### How to complete this task
Whenever a line below includes "lineWidth", add it to the tally, then give the total and nothing more.

START Excerpted records

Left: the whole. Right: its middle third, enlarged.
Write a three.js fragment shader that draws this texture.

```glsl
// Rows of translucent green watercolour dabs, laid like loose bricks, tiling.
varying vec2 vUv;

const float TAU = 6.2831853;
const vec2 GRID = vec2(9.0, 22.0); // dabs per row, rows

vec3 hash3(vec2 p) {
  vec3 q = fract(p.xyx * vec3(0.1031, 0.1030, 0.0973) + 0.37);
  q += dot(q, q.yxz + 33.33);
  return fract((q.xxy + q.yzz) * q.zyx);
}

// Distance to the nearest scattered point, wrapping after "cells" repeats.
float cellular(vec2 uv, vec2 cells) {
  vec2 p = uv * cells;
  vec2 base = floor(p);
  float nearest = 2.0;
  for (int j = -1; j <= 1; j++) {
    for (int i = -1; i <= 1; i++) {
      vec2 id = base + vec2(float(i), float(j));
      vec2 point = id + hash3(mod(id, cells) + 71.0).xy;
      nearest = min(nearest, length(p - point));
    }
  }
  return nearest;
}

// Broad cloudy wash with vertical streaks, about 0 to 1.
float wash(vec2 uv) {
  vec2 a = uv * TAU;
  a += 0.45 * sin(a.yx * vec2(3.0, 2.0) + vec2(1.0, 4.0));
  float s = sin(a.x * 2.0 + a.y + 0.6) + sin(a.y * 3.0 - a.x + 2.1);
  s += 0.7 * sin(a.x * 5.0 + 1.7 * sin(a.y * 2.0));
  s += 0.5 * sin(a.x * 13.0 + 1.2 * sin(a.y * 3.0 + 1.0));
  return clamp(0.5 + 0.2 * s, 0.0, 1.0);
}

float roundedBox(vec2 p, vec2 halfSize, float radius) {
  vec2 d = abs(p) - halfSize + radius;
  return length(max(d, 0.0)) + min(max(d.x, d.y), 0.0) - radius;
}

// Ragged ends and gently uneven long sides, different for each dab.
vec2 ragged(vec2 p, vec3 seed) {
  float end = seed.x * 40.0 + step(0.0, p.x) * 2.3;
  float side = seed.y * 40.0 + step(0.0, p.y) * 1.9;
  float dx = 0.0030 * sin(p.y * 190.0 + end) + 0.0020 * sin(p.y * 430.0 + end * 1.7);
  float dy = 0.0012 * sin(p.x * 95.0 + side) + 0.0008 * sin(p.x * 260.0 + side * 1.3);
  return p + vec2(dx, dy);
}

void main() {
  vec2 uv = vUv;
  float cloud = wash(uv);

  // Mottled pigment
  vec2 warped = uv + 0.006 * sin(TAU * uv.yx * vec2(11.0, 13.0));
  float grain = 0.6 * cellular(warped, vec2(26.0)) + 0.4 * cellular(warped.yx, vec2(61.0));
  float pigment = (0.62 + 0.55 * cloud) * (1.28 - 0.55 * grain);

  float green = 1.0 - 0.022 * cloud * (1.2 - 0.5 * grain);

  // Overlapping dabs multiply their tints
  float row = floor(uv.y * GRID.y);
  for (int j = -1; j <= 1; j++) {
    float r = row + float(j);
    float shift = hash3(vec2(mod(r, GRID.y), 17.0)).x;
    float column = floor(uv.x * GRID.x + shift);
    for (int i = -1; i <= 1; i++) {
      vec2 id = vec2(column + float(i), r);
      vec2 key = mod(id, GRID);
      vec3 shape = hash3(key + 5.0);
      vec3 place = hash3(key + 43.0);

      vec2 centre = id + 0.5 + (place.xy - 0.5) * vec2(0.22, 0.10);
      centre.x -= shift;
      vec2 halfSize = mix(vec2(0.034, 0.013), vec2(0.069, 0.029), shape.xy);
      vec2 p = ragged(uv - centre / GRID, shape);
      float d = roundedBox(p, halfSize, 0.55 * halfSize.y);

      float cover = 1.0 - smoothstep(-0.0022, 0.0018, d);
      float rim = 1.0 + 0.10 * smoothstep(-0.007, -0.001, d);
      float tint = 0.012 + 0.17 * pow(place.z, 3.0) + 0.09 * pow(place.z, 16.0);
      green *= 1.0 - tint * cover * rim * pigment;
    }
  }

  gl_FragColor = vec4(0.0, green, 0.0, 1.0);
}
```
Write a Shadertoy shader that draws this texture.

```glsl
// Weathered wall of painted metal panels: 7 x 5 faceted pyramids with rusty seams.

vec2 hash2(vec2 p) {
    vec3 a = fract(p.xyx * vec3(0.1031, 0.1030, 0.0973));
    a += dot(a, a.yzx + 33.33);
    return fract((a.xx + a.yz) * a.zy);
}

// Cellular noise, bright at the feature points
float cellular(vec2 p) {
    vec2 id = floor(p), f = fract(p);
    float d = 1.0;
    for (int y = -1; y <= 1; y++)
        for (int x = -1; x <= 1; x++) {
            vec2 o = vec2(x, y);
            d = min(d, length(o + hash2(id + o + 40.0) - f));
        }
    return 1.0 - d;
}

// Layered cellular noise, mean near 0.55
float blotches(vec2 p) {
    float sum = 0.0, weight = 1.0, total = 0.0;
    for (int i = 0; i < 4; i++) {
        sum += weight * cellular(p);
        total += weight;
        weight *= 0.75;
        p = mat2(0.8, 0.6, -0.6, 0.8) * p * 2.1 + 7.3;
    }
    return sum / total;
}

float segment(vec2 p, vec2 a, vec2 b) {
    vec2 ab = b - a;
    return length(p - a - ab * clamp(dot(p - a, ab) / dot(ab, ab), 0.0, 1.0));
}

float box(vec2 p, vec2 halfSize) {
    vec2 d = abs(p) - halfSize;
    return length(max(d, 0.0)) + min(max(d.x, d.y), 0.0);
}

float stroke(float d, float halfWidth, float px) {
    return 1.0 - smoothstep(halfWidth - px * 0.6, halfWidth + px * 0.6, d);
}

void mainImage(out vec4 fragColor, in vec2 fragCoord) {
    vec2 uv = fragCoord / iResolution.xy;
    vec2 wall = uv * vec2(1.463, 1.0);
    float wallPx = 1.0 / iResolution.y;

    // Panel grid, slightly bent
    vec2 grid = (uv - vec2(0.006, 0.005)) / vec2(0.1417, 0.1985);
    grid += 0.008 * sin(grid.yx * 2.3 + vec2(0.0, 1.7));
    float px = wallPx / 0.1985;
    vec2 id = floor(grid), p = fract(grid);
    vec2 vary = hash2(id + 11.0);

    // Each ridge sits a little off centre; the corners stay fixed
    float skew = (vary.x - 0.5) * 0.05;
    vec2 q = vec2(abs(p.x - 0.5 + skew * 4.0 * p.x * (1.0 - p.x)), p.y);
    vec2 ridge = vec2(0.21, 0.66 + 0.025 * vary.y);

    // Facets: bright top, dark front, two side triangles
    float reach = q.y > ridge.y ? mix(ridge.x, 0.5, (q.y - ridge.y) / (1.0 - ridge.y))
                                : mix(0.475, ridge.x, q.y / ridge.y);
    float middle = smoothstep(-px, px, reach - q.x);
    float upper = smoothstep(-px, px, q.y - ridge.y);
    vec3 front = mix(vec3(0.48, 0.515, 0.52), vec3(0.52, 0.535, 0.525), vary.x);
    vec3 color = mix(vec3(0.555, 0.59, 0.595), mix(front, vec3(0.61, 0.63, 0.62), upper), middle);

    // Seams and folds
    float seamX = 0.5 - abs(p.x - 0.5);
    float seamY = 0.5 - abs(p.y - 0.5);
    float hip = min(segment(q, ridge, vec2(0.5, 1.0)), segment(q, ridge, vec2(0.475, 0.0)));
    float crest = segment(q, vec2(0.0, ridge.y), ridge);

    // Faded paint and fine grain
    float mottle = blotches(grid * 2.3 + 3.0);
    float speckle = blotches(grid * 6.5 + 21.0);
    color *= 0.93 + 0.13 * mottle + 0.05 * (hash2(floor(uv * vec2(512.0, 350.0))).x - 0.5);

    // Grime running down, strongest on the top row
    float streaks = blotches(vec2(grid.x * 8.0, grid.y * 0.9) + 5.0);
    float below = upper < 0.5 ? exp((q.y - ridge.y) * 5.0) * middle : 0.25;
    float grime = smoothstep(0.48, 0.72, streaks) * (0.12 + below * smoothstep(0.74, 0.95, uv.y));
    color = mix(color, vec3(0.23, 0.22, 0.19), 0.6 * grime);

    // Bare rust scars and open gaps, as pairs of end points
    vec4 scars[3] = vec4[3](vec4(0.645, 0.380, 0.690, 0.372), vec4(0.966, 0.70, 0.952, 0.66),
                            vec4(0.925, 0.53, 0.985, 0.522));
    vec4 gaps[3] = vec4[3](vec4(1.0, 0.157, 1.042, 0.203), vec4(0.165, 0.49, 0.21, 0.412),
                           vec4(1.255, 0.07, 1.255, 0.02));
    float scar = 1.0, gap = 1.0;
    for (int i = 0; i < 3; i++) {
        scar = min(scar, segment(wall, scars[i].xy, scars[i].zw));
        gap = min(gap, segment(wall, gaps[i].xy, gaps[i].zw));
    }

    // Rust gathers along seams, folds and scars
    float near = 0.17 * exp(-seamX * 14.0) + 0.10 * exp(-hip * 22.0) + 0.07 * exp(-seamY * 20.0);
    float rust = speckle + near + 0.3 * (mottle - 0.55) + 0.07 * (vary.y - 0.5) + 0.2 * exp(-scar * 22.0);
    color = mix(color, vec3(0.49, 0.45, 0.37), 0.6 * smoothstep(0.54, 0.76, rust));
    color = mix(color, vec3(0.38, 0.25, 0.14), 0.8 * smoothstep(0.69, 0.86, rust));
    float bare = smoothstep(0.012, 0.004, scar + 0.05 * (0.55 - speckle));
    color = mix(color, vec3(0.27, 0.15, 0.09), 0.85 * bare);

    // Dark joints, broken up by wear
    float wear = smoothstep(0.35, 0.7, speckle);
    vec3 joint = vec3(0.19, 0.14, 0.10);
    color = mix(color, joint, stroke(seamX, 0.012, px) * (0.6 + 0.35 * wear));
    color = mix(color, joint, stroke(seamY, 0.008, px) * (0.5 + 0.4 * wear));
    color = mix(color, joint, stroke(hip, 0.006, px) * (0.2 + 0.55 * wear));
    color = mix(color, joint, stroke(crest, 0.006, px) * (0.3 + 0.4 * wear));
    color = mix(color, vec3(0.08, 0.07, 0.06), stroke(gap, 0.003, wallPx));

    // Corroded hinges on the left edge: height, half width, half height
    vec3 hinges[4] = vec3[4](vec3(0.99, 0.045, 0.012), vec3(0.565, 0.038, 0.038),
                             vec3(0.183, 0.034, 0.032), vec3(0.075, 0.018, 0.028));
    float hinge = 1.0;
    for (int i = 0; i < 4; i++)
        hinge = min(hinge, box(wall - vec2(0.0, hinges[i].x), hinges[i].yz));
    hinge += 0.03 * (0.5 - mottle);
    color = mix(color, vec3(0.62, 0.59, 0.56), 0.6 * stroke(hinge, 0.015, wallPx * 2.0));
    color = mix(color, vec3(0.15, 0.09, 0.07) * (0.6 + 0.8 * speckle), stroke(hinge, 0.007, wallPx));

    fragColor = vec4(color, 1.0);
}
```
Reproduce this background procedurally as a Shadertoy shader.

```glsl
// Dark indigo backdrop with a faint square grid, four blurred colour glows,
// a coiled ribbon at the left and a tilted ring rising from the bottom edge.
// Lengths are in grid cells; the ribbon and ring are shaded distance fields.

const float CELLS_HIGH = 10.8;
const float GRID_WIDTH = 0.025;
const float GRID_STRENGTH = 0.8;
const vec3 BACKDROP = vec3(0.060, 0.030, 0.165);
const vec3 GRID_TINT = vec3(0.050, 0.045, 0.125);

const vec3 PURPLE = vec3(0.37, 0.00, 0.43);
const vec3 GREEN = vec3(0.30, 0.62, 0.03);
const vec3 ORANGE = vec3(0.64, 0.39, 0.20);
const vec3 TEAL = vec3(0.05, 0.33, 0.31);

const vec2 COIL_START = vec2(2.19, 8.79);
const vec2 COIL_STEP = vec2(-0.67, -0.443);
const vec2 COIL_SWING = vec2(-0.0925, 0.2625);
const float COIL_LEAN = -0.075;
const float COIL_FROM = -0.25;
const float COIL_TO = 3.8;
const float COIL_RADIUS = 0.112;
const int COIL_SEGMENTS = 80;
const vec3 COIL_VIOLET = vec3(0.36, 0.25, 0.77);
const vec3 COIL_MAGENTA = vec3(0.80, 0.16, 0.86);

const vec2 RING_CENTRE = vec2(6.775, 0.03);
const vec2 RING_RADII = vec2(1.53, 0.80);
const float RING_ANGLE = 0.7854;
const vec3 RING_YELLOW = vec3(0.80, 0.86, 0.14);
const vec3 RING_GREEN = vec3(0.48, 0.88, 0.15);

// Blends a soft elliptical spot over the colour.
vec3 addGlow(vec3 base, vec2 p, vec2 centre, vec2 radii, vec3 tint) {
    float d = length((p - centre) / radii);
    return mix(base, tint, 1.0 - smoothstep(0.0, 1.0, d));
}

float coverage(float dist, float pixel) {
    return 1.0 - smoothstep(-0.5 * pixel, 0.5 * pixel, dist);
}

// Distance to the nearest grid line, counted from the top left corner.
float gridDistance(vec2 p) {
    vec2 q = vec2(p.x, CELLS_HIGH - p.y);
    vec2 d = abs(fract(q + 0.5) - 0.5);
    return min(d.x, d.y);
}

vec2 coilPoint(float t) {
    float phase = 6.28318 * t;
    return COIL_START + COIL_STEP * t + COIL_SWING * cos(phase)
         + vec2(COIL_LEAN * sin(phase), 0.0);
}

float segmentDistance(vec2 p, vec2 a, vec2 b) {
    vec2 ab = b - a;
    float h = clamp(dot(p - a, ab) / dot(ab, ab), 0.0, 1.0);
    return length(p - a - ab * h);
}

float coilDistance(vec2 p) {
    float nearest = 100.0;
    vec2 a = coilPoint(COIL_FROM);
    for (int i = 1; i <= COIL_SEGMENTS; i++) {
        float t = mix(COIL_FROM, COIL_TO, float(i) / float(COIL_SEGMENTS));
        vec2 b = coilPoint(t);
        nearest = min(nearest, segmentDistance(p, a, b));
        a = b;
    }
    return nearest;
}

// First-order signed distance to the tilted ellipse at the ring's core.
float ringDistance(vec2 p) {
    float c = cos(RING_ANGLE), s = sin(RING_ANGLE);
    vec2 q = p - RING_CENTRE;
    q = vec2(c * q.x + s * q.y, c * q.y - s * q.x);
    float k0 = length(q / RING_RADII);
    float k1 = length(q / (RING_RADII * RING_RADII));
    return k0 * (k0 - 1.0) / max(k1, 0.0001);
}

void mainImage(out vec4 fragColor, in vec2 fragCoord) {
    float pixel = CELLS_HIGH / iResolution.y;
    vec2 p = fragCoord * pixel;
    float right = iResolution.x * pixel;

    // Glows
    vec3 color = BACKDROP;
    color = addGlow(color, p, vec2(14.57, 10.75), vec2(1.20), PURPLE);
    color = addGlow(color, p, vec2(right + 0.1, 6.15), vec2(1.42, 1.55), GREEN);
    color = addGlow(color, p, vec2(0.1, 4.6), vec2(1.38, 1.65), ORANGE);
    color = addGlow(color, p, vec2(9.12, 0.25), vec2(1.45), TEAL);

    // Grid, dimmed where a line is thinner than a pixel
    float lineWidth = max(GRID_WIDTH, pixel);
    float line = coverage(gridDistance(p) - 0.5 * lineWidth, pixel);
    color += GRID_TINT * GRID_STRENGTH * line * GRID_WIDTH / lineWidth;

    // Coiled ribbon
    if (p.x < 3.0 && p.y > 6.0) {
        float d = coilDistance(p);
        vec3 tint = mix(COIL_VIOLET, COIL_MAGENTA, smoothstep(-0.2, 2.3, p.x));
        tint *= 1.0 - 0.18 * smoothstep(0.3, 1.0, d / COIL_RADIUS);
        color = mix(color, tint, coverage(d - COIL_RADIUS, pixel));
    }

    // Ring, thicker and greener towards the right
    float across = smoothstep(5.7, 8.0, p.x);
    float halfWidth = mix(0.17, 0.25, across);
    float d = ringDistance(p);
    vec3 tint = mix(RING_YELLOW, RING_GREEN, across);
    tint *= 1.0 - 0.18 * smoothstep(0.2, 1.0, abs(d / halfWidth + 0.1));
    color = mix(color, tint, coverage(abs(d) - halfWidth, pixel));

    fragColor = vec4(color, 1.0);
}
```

END Excerpted records

### Exercise output
3